Nine artists from the remote western desert community of Parnngurr in central WA will protest Cameco and Mitsubishi’s proposed Kintyre uranium project on Martu native title determined country.
By
NITV Staff Writer

Source:
The Point
30 May 2016 - 6:58 PM  UPDATED 31 May 2016 - 10:49 AM

The artists' artwork 'Kalyu' tells how the land and water interact beneath the surface, the main concern about the uranium proposal going ahead.

Artist Curtis Taylor told 'The Point' the country is “really important” and he wants to sustain it.

“A lot of the stories in the painting talks about that and what would happen if it disappeared or got affected in some way,” he says.

“People had that fear they wouldn’t travel across that country, they wouldn’t hunt even in that area, or even drink that water from that area,” he says.

Anohni, an artist from Britain who travelled to the region to meet Curtis Taylor and other artists in 2013, says she admires the way the art mirrors the landscape.

“It’s as good as it gets” she told ‘The Point’.

She says uranium is “detrimental to humanity and nature” and hopes the community’s protest is successful.

On June 5, some of the community will walk one hundred kilometres from Parnngurr Aboriginal Community to the Kintyre uranium.

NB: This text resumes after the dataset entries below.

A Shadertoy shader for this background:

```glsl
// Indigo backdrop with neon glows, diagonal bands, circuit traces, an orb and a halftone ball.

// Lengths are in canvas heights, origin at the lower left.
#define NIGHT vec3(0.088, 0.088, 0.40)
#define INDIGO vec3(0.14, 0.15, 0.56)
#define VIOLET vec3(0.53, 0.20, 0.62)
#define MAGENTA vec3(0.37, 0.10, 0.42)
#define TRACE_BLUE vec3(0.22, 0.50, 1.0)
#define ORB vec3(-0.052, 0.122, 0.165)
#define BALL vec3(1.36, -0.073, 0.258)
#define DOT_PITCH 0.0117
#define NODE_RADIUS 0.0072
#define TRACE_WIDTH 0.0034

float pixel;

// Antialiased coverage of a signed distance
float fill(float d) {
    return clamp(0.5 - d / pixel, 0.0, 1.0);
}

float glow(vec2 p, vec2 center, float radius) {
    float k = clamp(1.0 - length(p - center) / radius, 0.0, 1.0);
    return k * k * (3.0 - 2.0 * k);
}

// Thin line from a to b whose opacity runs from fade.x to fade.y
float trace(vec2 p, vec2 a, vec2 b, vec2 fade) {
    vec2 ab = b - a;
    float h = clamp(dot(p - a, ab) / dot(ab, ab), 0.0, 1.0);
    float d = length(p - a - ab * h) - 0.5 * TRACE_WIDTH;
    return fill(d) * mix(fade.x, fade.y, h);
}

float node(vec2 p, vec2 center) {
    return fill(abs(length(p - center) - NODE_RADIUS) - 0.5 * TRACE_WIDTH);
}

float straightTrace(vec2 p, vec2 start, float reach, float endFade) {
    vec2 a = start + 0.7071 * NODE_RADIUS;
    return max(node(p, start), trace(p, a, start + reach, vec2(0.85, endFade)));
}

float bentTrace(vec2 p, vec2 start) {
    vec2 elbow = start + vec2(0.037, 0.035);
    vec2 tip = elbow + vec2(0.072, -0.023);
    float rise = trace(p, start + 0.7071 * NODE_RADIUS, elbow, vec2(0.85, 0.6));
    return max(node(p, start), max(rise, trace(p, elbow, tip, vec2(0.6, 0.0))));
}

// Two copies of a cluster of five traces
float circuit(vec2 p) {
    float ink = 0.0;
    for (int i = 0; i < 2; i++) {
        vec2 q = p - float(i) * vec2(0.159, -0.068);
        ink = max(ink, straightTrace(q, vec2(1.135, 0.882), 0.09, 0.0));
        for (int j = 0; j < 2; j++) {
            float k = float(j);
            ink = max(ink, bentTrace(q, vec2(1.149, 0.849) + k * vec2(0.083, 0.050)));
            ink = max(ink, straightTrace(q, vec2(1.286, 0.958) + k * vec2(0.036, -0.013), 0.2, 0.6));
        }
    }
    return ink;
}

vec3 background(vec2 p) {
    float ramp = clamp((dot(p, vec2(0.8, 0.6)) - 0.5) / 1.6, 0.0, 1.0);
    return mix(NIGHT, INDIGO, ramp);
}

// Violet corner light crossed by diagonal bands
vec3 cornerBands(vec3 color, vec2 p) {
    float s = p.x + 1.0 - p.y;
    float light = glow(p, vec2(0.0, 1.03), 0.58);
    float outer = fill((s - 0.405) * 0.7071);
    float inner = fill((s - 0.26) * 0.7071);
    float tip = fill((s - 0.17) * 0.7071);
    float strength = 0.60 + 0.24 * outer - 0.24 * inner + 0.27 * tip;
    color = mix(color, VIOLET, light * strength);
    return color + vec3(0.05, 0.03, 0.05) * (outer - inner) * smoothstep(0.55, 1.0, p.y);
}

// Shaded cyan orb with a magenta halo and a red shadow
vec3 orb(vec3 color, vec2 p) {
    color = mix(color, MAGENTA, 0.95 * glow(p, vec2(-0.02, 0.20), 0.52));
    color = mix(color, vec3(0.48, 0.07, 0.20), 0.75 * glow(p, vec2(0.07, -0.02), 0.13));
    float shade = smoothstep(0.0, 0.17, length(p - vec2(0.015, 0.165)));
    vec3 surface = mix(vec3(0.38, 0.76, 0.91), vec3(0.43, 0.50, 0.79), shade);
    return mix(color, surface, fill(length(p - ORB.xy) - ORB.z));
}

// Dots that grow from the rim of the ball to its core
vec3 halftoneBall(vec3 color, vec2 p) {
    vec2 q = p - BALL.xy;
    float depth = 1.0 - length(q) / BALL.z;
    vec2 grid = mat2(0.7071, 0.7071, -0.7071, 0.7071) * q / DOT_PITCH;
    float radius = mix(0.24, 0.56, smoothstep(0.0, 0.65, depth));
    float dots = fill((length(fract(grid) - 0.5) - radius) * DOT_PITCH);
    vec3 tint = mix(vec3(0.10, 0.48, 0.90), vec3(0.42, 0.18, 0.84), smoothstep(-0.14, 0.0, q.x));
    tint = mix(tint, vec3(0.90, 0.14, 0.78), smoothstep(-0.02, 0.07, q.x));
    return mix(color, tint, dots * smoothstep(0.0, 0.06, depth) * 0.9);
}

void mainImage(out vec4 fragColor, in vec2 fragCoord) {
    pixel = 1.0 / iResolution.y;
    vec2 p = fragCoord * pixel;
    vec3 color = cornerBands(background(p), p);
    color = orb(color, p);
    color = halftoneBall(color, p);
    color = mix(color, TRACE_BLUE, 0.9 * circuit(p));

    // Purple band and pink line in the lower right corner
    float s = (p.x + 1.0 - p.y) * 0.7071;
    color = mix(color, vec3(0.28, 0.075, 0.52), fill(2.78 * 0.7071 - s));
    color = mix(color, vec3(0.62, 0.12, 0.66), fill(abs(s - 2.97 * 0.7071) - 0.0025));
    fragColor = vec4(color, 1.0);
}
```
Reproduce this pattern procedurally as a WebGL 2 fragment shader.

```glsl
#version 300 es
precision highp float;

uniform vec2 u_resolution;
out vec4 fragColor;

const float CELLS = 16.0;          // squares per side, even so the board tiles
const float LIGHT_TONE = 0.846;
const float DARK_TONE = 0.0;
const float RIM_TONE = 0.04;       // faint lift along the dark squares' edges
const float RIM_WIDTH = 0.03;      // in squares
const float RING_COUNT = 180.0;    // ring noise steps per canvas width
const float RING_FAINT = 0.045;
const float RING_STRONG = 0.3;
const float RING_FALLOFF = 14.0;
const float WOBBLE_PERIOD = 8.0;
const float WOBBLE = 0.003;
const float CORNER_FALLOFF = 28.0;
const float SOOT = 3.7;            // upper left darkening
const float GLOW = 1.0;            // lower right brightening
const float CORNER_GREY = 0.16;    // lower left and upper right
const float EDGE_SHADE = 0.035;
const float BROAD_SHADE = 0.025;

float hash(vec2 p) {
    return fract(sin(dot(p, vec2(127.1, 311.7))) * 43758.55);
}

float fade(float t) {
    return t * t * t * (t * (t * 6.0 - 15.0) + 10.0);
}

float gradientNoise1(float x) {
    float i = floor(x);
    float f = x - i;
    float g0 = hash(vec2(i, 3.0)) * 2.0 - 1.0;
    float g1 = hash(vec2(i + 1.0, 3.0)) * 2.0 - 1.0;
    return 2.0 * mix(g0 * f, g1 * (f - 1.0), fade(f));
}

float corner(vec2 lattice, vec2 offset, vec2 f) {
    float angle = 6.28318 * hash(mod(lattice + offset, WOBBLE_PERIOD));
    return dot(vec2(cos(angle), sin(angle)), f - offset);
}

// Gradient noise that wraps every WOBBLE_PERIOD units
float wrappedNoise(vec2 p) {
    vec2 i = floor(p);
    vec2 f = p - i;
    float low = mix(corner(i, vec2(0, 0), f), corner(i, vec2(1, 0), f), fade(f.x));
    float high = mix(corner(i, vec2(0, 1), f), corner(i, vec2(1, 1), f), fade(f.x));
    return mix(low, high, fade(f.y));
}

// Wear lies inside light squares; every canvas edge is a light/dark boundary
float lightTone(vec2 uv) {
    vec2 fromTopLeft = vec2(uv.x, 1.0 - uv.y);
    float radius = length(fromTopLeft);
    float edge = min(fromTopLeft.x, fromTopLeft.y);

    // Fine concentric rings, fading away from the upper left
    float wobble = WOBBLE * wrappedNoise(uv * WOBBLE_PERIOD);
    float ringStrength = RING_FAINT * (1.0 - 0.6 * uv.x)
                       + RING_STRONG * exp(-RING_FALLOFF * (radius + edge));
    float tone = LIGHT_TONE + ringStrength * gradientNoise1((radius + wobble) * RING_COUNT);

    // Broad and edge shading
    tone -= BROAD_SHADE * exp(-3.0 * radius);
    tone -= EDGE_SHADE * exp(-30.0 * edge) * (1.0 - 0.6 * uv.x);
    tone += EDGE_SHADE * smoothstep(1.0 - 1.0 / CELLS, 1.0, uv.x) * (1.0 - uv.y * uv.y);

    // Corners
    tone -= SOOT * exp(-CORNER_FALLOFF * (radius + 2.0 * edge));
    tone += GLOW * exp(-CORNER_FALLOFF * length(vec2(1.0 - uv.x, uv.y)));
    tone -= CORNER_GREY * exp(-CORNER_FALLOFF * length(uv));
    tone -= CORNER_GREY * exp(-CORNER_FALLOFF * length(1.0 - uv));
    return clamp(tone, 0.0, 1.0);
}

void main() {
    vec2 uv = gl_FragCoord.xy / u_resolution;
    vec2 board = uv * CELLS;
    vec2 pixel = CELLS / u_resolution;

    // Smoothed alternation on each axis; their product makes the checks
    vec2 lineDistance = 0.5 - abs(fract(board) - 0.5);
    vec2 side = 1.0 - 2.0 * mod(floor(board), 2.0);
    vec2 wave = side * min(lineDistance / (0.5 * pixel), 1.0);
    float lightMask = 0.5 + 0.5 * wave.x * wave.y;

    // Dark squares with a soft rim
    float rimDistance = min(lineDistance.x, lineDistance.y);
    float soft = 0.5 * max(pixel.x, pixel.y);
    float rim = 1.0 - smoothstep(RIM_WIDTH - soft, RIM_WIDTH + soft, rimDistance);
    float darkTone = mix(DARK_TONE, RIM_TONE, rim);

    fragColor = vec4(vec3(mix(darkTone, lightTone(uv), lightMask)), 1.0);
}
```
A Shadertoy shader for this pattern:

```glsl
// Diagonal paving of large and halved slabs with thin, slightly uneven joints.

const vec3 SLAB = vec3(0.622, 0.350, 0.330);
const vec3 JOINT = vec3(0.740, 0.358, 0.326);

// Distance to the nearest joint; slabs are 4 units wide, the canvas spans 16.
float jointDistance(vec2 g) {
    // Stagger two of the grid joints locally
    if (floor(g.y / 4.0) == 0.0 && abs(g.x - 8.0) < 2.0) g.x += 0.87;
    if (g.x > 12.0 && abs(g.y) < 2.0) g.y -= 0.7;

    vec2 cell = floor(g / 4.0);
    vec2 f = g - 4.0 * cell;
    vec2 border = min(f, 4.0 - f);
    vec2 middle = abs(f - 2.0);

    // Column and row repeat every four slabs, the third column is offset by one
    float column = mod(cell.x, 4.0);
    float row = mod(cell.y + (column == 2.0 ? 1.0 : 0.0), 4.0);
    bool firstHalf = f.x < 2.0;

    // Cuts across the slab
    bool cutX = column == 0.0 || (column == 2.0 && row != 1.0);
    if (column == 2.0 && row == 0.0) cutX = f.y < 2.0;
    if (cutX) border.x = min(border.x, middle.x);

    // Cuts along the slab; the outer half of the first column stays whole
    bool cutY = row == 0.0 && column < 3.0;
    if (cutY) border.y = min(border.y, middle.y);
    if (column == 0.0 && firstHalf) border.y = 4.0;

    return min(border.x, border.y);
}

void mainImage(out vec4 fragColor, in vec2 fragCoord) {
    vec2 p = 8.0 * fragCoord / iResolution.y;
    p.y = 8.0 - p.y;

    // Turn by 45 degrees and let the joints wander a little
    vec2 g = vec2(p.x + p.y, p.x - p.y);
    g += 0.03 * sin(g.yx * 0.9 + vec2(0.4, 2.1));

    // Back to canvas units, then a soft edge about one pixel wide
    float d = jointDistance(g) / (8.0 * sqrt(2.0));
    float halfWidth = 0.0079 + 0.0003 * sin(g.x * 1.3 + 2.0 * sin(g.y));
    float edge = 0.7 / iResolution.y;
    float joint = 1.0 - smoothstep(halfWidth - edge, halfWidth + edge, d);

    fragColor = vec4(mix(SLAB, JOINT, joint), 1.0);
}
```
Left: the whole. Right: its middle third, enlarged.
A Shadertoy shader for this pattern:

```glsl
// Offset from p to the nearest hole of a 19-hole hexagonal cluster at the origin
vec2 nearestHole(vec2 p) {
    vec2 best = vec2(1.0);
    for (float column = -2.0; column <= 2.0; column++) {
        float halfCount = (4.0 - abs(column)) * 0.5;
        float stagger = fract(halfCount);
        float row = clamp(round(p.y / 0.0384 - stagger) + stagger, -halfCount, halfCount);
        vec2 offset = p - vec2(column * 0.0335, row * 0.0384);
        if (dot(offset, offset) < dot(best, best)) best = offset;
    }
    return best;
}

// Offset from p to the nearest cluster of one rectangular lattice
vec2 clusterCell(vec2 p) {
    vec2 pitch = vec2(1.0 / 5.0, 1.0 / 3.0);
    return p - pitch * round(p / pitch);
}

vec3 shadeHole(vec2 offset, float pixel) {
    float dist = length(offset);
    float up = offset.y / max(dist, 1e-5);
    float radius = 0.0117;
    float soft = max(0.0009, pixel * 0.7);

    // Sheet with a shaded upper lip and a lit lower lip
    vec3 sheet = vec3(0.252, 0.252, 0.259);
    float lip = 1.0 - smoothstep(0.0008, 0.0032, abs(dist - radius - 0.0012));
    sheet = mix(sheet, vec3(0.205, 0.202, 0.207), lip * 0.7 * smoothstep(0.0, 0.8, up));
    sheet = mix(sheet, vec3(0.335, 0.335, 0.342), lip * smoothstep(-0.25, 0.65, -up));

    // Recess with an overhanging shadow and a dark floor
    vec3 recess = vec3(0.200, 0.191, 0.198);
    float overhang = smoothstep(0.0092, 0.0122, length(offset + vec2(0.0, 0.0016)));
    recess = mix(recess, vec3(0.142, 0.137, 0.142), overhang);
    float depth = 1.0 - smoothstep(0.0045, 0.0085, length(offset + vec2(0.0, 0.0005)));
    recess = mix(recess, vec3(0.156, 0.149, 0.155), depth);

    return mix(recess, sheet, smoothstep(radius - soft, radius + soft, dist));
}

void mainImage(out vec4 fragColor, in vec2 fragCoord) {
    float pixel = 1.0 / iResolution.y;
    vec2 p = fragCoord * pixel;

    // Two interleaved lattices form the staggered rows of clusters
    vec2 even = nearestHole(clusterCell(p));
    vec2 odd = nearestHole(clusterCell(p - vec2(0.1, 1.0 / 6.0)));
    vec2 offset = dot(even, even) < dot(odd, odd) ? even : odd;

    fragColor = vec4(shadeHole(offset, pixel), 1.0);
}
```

The project threatens Karlamilyi National Park (formerly known as Rudall River) WAs biggest national park, in the East Pilbara WA.

The artists’ artwork Kalyu tells how the land and water interact beneath the surface, the main concern about the uranium proposal going ahead.

 

For more discussions on contemporary art, watch Colour Theory Season 3 on NITV at 9.00pm on Sunday from 12 June.